Advertisement

Measuring Spallation Strength of Epoxy by Laser Spallation Technique

  • Sarthak S. Singh
  • R. Kitey
Conference paper
Part of the Conference Proceedings of the Society for Experimental Mechanics Series book series (CPSEMS)

Abstract

The laser spallation technique in combination with Michelson interferometry is employed to estimate the spallation strength of epoxy film. The epoxy layer of thickness 160 μm is deposited onto the microscopic glass (MG) substrate. The specimens are subjected to high amplitude short duration stress waves, developed by the pulsed laser ablation of sacrificial absorbing layer, deposited at the back surface of the substrate. The complex interaction of rarefaction waves with the mode converted tensile pulse from the free surface of the film develops high magnitude tensile region. For sufficiently high stresses spallation is observed in the top part of the epoxy layer. Profilometric analysis confirms spallation in the epoxy layer while the MG/epoxy interface remains intact. Interferometric measurements exhibit distinctly spaced fringe patterns. The temporal span of the wave arrivals confirms that the fringes correspond to the longitudinal and the rarefaction waves. Based on the space-time wave travel analysis the spallation depth is predicted which is in excellent agreement with the profilometric observations. By employing dynamic wave propagation analysis in combination with the interferometric data, the spallation strength of epoxy is estimated to be 260 ± 15 MPa.
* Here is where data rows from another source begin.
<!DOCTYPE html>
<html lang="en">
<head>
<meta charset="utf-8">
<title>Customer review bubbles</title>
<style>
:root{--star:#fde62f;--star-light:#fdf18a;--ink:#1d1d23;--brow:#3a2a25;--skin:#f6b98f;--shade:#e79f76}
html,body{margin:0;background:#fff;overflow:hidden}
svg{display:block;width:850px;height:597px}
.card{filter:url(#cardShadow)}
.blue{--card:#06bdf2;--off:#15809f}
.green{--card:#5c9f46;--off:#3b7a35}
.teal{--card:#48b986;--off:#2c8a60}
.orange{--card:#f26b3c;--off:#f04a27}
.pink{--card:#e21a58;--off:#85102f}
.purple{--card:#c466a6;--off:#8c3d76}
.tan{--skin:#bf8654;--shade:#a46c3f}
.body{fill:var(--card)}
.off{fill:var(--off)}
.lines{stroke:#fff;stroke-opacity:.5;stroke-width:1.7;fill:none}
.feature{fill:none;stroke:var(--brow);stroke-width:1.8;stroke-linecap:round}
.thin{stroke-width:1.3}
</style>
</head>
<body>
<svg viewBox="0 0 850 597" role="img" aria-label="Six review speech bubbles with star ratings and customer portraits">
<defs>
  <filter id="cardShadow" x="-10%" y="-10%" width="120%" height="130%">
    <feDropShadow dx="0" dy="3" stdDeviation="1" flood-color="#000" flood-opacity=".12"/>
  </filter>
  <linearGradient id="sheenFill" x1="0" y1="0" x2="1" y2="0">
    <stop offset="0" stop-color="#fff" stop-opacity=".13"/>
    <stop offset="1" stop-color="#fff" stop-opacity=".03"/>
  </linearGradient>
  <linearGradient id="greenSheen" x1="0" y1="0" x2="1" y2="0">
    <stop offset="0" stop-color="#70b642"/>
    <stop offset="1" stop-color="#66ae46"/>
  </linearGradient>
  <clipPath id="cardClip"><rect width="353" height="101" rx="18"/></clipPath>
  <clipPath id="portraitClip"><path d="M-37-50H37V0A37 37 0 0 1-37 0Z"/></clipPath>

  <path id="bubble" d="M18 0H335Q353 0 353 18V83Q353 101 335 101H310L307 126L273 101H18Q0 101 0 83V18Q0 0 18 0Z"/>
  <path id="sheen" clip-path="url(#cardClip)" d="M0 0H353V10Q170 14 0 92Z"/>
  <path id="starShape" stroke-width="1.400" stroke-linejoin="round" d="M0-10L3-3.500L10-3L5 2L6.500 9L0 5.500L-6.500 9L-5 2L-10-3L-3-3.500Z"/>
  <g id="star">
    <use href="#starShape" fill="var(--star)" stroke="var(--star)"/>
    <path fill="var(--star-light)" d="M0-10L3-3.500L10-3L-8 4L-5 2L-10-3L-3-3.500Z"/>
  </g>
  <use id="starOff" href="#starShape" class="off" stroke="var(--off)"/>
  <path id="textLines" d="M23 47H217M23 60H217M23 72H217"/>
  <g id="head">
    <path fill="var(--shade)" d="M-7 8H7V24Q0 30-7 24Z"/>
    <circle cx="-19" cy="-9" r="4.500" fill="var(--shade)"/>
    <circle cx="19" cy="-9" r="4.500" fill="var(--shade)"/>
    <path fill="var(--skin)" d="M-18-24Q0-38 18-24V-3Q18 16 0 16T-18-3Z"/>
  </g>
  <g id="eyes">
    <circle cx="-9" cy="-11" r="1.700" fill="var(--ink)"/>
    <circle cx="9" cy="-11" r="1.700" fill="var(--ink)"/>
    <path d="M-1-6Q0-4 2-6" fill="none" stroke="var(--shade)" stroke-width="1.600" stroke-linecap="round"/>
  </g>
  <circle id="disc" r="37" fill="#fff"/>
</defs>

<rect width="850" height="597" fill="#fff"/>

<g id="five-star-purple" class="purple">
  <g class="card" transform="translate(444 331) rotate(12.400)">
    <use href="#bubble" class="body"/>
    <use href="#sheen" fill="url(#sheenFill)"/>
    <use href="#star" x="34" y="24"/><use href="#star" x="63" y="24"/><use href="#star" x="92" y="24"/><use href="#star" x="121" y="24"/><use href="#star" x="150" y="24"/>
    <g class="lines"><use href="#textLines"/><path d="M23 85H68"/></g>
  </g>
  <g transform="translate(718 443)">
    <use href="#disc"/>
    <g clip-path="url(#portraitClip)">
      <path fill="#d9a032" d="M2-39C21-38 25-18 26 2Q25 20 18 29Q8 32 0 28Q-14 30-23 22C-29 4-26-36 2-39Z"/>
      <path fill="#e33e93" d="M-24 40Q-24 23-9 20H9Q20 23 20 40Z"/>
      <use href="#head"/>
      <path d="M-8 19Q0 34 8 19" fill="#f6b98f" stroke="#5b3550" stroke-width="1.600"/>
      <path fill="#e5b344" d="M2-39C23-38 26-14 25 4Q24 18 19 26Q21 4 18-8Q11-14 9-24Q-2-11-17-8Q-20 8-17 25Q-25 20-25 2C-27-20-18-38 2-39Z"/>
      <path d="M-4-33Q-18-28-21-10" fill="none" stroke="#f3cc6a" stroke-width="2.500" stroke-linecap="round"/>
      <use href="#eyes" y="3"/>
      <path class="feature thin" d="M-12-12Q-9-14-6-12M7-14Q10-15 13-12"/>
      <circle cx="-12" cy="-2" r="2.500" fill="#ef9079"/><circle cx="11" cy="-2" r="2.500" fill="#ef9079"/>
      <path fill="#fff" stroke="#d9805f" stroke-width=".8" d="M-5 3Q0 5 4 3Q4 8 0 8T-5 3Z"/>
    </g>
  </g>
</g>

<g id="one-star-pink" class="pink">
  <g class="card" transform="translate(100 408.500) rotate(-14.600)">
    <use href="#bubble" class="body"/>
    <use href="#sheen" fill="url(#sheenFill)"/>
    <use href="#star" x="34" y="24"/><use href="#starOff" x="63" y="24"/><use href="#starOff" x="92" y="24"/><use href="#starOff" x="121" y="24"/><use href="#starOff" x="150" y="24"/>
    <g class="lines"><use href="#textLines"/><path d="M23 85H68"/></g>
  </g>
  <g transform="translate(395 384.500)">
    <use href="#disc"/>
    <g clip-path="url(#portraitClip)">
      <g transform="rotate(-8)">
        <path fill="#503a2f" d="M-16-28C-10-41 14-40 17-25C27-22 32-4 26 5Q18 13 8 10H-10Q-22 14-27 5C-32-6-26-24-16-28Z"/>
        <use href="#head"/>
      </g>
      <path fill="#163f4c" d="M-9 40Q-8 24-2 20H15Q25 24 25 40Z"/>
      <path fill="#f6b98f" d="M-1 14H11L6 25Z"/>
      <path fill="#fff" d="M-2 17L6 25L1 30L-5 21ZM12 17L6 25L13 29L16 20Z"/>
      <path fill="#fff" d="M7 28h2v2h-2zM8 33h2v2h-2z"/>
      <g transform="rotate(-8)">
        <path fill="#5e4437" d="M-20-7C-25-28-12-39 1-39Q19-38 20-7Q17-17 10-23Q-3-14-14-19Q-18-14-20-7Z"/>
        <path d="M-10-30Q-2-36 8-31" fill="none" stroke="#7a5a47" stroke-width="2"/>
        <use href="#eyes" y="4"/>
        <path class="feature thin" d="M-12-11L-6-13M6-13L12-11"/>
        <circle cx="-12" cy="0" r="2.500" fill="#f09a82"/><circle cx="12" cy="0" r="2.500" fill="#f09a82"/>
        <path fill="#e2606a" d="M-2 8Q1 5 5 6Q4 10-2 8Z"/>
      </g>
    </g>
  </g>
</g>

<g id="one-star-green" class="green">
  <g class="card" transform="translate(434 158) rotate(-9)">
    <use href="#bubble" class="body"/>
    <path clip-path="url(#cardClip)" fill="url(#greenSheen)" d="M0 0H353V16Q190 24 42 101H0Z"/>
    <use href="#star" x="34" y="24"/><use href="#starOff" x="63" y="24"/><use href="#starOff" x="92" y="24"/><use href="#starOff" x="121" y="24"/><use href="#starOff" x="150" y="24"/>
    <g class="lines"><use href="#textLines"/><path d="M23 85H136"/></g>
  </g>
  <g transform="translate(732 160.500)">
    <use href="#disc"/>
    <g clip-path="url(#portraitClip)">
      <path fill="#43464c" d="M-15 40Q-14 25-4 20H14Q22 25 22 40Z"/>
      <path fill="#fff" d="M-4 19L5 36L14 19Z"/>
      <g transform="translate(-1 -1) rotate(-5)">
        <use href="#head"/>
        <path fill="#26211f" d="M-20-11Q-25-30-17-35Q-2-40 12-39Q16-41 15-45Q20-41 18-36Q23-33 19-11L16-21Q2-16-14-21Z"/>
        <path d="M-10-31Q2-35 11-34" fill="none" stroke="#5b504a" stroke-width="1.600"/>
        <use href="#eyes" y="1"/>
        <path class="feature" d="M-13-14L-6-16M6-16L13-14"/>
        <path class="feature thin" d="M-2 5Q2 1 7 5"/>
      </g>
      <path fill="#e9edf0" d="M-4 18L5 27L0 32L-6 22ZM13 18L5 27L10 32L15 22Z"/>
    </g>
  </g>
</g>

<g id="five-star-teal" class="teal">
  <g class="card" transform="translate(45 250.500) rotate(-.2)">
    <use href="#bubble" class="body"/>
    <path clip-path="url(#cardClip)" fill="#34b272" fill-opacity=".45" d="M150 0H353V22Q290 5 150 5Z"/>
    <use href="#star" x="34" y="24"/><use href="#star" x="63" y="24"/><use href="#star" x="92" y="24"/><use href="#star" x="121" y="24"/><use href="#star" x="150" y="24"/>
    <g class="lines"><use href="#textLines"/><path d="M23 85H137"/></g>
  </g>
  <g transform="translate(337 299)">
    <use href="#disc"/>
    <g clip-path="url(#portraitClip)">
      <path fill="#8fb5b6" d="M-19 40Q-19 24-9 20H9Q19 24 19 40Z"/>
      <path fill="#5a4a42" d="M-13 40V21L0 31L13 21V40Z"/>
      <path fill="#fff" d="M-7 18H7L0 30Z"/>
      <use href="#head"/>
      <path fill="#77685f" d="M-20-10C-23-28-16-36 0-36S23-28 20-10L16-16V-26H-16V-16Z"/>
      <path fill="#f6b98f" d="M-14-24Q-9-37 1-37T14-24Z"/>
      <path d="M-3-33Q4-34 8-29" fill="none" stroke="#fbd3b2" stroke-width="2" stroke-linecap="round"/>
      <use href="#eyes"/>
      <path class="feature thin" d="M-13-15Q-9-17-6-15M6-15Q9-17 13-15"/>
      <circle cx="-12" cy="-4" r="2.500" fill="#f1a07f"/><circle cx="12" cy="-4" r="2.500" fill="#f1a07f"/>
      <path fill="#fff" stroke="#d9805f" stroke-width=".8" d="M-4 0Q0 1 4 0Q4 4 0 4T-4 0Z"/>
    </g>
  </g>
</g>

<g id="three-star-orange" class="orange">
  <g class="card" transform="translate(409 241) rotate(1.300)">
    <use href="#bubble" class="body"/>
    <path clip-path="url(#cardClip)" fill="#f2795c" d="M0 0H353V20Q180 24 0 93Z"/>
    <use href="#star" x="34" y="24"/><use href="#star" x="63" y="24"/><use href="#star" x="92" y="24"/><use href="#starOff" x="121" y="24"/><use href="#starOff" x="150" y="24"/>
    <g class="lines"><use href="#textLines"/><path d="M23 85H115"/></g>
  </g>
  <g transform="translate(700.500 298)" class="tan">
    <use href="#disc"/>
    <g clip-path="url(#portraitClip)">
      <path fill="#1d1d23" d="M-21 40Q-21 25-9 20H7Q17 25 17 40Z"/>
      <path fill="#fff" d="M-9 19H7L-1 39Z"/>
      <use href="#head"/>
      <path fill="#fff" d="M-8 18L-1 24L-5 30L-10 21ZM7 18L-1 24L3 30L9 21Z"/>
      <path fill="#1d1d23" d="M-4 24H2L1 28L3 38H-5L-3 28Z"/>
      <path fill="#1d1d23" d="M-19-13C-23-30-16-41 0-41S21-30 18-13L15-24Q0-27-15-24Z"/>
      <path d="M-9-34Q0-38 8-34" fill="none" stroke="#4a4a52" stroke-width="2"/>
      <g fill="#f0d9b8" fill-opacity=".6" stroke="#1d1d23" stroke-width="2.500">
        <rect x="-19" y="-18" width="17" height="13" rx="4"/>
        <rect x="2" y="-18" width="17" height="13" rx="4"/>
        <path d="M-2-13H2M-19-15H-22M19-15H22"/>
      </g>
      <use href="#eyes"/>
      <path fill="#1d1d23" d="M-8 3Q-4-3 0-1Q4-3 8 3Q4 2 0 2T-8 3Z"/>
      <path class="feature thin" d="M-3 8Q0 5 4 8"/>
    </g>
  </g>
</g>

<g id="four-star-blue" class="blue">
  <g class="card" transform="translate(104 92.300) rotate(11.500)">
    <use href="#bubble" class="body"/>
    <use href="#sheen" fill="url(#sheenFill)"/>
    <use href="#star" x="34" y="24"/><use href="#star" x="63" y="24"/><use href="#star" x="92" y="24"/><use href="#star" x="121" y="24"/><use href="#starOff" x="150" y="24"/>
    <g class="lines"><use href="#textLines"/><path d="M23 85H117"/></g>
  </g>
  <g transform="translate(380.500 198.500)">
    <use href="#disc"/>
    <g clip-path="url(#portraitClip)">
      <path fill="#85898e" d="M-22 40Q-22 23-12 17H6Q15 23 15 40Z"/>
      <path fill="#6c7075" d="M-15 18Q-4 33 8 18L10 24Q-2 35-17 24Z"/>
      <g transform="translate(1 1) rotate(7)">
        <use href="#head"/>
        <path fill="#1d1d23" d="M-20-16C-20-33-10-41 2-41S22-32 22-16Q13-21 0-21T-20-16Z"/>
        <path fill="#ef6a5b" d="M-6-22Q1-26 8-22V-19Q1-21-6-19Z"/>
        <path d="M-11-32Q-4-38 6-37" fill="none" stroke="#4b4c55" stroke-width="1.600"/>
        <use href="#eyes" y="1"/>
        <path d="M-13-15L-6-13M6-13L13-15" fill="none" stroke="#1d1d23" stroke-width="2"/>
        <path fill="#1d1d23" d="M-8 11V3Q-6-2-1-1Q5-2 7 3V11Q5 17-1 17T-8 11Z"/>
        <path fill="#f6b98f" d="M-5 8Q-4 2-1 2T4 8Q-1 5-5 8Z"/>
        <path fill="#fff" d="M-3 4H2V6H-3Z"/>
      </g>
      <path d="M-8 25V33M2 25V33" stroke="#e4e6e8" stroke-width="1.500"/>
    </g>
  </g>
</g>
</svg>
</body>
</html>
Keywords

Thick film Rarefaction waves Spallation Michelson interferometer Micro-cracks 

References

  1. 1.
    Kanel, G.I., Razorenov, S.V., Bogatch, A., Utkin, A.V., Fortov, V.E., Grady, D.E.: Spall fracture properties of aluminum and magnesium at high temperatures. J. Appl. Phys. 79(11), 8310–8317 (1996)CrossRefGoogle Scholar
  2. 2.
    Field, J.E., Walley, S.M., Proud, W.G., Goldrein, H.T., Siviour, C.R.: Review of experimental techniques for high rate deformation and shock studies. Int J Impact Eng. 30(7), 725–775 (2004)CrossRefGoogle Scholar
  3. 3.
    Zaretsky, E., Perl, M.: The response of glass fibers reinforced epoxy composite to an impact loading. Int. J. Solids Struct. 41(2), 569–584 (2004)CrossRefGoogle Scholar
  4. 4.
    Gupta, V., Argon, A.S., Cornie, J.A., Parks, D.M.: Measurement of interface strength by laser-pulse-induced spallation. Mater. Sci. Eng. A. 126, 105–117 (1990)CrossRefGoogle Scholar
  5. 5.
    Wang, J., Weaver, R.L., Sottos, N.R.: A parametric study of laser induced thin film spallation. Exp. Mech. 42(1), 74–83 (2002)CrossRefGoogle Scholar
  6. 6.
    Kitey, R., Sottos, N.R., Geubelle, P.H.: A hybrid experimental/numerical approach to characterize interfacial adhesion in multilayer low-κ thin film specimens. Thin Solid Films. 519(1), 337–334 (2010)CrossRefGoogle Scholar
  7. 7.
    Barker, L.M.: Laser interferometry in shock wave research. Exp. Mech. 12(5), 209–215 (1972)CrossRefGoogle Scholar
  8. 8.
    Gilath, I., Eliezer, S., Dariel, M.P., Kornblit, L., Bar-Noy, T.: Laser induced spall in aluminum and copper. Le Journal de Physique Colloques. 49(C3), C3–191 (1988)CrossRefGoogle Scholar
  9. 9.
    Asay, J.R., Shahinpoor, M. (eds.): High-Pressure Shock Compression of Solids, Chapter-2. Springer Science & Business Media, New York, NY (2012)Google Scholar
  10. 10.
    Barker, L.M., Hollenbach, R.E.: Shock-wave studies of PMMA, fused silica, and sapphire. J. Appl. Phys. 41(10), 4208–4422 (1970)CrossRefGoogle Scholar
  11. 11.
    Wang, J., Weaver, R.L., Sottos, N.R.: Laser-induced decompression shock development in fused silica. J. Appl. Phys. 93(12), 9529–9536 (2003)CrossRefGoogle Scholar

Copyright information

© The Society for Experimental Mechanics, Inc. 2019

Authors and Affiliations

  1. 1.Department of Aerospace EngineeringIndian Institute of TechnologyKanpurIndia

Personalised recommendations